Please show all lines of the records that include "shirt".

**** Material provided

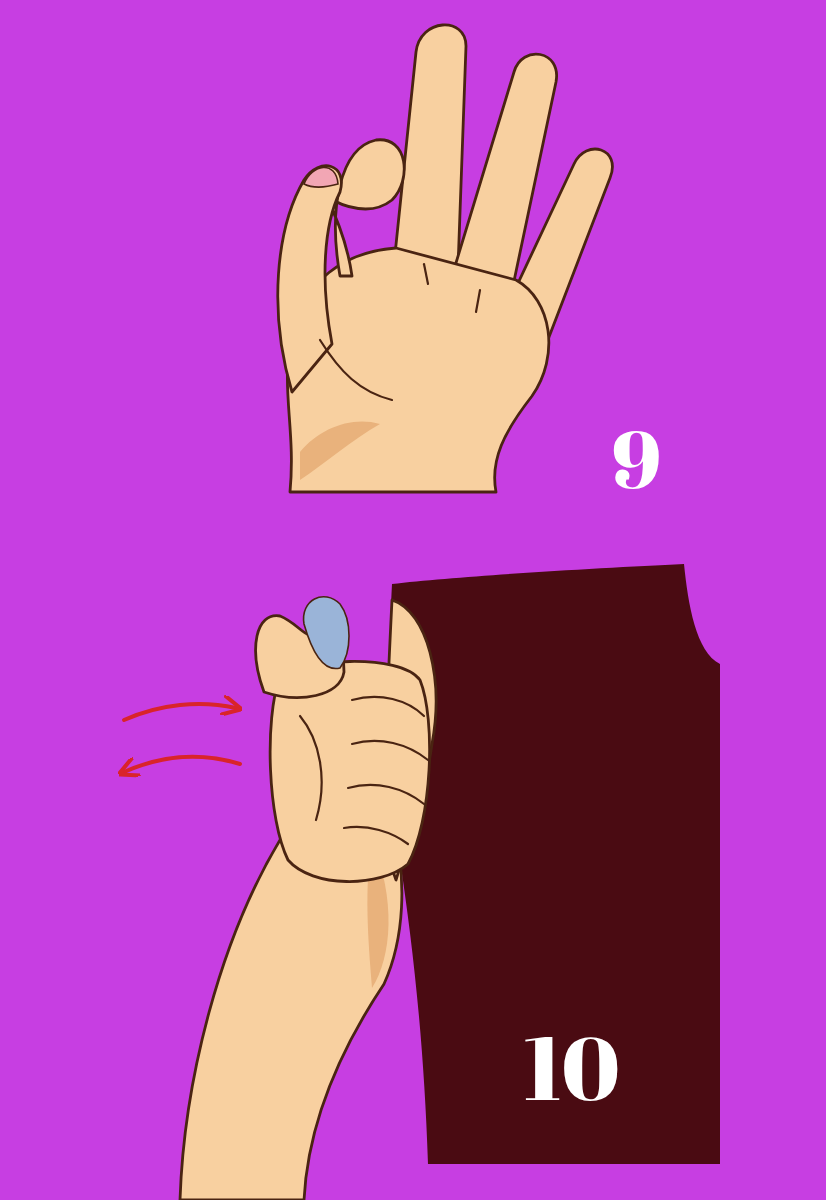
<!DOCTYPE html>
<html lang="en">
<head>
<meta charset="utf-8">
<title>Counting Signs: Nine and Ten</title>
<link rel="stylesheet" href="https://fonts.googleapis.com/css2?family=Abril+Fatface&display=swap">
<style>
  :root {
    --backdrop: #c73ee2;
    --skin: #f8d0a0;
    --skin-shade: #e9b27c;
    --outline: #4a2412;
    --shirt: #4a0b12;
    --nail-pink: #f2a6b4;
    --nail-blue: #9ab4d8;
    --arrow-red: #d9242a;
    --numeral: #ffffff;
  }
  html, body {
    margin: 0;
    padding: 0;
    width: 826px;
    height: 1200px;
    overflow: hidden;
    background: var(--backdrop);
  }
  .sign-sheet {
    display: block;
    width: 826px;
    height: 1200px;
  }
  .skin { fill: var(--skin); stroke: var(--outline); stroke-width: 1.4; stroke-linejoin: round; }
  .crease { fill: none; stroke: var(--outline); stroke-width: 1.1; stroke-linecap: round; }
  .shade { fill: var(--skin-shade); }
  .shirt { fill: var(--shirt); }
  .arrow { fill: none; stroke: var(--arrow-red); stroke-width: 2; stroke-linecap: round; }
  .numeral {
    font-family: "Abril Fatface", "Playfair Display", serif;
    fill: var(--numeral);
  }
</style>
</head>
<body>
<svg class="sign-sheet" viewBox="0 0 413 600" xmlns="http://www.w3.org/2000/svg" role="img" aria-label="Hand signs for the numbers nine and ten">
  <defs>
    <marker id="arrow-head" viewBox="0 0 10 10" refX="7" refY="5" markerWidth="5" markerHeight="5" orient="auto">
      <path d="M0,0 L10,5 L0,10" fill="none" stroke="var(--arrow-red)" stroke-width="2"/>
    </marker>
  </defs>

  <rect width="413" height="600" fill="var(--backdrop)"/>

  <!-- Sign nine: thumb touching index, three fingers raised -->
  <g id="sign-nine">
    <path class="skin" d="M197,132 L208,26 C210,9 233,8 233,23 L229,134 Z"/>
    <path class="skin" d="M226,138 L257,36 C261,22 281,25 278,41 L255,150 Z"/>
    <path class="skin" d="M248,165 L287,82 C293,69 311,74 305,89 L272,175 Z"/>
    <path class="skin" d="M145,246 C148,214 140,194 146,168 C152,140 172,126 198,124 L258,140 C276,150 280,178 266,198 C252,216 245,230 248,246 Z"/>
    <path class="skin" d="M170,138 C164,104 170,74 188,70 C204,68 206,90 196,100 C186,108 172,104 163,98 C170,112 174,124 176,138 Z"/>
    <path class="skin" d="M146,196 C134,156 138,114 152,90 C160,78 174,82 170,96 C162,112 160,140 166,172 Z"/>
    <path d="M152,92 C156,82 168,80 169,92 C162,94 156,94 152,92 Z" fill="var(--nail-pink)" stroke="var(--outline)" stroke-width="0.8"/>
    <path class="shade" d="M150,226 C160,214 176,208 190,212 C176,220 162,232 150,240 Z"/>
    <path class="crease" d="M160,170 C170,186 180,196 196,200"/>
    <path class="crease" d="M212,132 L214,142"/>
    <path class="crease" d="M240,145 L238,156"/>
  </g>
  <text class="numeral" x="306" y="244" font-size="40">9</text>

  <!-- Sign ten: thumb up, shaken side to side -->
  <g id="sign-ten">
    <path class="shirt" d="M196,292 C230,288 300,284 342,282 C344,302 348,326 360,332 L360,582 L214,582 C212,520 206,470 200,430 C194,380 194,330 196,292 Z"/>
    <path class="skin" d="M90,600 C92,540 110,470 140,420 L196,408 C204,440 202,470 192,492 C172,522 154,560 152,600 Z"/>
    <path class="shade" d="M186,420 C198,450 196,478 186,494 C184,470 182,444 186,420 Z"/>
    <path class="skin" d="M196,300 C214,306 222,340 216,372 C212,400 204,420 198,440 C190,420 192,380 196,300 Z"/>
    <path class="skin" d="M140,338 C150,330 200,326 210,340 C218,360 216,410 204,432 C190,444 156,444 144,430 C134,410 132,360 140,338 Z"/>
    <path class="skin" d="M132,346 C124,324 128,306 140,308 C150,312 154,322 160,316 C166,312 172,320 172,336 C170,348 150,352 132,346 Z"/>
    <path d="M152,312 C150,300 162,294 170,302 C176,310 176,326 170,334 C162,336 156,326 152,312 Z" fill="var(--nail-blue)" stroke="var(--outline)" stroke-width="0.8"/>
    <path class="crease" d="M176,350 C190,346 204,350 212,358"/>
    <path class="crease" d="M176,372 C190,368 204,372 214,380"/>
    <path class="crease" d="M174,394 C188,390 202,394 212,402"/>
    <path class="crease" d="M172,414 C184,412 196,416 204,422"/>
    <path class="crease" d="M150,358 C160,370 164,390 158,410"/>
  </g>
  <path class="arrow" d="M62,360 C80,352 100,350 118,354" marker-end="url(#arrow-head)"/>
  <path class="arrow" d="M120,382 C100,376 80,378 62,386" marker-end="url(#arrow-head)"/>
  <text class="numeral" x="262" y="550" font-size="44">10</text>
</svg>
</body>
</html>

********

# [Task answer]
    --shirt: #4a0b12;
  .shirt { fill: var(--shirt); }
    <path class="shirt" d="M196,292 C230,288 300,284 342,282 C344,302 348,326 360,332 L360,582 L214,582 C212,520 206,470 200,430 C194,380 194,330 196,292 Z"/>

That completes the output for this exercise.